• [Prompt]
Please state the number of lines in the material below that contain "accent", with no other words.

*** Given records

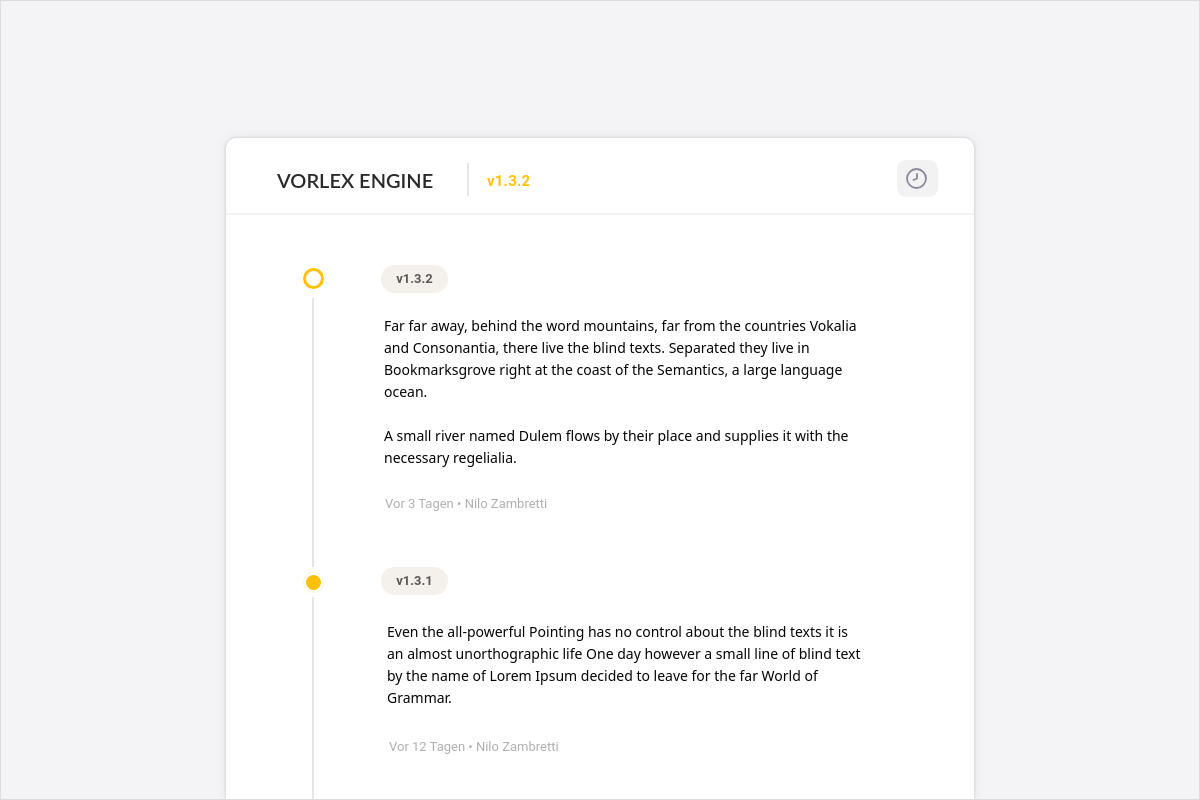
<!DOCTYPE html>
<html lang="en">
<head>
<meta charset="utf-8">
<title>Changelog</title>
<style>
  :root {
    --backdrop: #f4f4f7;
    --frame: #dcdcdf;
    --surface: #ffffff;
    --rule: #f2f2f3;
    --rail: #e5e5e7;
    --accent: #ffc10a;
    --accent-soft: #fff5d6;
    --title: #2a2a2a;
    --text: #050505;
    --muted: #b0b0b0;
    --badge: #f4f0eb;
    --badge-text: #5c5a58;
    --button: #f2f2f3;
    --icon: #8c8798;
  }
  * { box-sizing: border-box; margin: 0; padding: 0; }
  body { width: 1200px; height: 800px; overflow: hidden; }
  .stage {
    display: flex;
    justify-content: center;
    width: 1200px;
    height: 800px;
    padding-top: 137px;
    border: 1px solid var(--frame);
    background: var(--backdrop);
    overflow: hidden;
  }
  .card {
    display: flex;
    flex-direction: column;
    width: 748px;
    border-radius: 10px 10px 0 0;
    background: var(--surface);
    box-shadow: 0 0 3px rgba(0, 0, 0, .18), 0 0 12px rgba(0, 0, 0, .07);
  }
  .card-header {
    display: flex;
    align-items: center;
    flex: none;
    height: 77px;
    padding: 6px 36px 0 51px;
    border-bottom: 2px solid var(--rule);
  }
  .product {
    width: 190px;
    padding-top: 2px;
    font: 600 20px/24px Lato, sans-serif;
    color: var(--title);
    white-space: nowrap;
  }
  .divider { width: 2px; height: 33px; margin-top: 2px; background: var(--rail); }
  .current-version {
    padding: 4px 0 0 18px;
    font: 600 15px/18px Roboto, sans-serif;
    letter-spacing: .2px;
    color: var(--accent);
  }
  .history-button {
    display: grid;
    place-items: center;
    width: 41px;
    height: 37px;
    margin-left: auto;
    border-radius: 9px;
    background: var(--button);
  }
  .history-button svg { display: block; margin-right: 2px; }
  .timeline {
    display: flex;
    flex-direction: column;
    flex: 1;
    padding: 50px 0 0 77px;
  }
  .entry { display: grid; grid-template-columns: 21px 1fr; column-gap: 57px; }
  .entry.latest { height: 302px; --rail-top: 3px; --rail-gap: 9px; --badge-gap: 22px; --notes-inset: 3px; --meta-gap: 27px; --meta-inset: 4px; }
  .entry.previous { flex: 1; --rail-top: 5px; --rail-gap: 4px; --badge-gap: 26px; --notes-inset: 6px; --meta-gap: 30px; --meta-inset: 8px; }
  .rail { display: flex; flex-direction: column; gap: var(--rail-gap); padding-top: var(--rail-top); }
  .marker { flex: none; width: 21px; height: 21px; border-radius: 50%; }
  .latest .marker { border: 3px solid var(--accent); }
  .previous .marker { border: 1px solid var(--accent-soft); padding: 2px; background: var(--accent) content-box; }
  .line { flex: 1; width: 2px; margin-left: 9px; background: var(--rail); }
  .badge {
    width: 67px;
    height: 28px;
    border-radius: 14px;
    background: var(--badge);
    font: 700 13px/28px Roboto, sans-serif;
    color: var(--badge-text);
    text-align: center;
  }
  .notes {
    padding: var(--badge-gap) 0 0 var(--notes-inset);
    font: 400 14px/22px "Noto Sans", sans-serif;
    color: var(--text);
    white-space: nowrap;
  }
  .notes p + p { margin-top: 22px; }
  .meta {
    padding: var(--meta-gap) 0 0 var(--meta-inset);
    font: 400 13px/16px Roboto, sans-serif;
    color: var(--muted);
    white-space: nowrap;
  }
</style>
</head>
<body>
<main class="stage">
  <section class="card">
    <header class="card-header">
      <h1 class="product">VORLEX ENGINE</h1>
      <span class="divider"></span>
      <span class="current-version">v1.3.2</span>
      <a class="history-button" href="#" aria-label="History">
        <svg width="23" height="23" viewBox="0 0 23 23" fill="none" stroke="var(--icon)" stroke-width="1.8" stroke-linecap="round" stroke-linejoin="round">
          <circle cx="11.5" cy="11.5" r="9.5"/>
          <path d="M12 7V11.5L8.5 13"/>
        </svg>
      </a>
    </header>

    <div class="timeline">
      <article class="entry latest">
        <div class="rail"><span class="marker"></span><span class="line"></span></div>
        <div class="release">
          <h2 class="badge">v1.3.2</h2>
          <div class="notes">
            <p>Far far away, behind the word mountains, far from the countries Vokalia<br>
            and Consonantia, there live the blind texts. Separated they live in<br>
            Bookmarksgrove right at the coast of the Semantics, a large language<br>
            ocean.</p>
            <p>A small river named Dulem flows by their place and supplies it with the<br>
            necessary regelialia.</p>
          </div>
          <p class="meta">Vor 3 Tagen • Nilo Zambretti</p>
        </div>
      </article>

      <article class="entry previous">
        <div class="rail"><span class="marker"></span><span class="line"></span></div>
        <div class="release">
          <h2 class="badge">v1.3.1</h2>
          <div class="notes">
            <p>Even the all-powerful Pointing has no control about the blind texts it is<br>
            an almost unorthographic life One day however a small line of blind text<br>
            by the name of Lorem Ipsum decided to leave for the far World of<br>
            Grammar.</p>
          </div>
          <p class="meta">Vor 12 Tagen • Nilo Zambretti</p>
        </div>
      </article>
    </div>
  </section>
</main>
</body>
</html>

******
*** Given records

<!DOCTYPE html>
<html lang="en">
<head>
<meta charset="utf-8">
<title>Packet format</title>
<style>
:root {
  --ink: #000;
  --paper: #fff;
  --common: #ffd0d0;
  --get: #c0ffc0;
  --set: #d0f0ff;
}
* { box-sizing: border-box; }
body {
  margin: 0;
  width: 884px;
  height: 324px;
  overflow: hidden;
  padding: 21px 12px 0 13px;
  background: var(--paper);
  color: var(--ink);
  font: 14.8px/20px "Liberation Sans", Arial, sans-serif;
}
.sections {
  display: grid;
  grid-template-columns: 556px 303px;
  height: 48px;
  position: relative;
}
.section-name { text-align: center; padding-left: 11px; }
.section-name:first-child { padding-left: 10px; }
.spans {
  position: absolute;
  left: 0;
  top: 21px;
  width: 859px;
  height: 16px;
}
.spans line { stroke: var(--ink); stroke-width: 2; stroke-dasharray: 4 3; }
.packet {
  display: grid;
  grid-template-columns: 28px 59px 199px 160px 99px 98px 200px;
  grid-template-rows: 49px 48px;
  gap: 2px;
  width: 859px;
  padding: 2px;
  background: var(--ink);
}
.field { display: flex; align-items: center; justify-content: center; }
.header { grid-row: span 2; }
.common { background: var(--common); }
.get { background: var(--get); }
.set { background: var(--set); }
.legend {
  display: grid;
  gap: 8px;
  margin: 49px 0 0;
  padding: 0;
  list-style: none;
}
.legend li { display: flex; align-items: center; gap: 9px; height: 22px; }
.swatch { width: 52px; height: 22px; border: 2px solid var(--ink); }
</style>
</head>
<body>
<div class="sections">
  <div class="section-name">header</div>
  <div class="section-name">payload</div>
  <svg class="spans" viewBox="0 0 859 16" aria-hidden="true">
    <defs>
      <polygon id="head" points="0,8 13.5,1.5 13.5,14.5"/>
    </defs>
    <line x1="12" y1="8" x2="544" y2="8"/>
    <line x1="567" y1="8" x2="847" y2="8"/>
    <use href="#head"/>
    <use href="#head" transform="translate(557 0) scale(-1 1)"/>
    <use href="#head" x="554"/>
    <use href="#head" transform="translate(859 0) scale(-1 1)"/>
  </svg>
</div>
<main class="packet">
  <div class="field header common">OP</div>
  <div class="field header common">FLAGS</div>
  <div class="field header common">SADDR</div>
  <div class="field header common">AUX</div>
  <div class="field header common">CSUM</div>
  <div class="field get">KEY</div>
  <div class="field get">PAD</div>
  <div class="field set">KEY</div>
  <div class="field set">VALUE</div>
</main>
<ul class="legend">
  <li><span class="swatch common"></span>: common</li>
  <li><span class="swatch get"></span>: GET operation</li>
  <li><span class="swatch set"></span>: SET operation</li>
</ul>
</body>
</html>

******
*** Given records

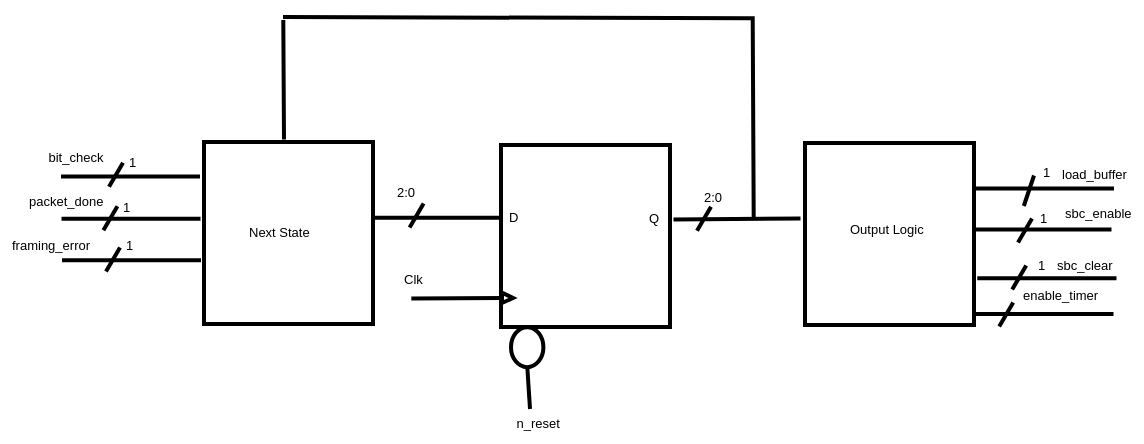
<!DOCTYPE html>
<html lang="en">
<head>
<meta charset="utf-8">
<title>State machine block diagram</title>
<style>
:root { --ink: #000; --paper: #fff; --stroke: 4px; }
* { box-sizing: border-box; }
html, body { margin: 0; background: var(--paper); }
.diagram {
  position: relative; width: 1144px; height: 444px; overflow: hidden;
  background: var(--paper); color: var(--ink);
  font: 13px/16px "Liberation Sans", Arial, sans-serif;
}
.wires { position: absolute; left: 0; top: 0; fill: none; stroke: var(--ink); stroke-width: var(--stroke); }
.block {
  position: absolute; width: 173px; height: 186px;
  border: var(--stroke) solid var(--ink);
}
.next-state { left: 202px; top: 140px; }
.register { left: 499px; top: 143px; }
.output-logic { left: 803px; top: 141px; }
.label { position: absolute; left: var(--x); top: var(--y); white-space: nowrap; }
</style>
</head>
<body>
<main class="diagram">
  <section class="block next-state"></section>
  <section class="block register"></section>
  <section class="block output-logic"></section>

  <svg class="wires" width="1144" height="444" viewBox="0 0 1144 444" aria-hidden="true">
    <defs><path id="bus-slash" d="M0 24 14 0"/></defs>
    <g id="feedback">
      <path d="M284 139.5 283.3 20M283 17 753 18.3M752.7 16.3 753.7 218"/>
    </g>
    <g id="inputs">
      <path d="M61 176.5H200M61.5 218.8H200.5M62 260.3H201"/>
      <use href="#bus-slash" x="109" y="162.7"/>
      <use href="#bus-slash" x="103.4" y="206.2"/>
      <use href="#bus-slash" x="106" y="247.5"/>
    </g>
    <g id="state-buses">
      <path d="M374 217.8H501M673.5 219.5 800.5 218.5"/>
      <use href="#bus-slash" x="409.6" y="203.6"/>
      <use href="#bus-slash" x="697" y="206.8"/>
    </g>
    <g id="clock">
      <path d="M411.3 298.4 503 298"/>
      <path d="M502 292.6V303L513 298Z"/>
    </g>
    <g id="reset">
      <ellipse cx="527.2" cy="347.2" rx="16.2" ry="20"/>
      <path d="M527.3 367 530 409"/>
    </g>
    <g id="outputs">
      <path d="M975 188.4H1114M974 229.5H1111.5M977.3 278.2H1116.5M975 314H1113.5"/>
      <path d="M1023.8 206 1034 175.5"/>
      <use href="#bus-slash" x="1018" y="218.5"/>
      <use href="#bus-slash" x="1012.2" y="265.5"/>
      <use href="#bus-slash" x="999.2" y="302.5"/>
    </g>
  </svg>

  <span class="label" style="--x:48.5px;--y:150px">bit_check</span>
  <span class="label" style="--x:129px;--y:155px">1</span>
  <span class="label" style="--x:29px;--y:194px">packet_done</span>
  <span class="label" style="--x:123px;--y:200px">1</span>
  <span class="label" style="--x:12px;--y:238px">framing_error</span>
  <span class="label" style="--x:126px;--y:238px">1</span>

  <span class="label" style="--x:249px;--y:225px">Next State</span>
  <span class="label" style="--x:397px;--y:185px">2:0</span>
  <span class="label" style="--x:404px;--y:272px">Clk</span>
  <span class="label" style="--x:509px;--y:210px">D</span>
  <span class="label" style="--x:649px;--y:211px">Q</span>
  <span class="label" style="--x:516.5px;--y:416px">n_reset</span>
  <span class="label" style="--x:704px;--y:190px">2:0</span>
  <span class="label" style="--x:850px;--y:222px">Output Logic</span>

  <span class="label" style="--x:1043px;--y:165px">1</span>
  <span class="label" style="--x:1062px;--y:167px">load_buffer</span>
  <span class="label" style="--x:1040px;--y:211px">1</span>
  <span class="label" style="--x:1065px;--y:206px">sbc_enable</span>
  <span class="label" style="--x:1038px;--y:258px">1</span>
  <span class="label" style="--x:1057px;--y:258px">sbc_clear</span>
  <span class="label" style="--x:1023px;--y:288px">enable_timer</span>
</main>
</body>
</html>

******

• [Exercise result]
5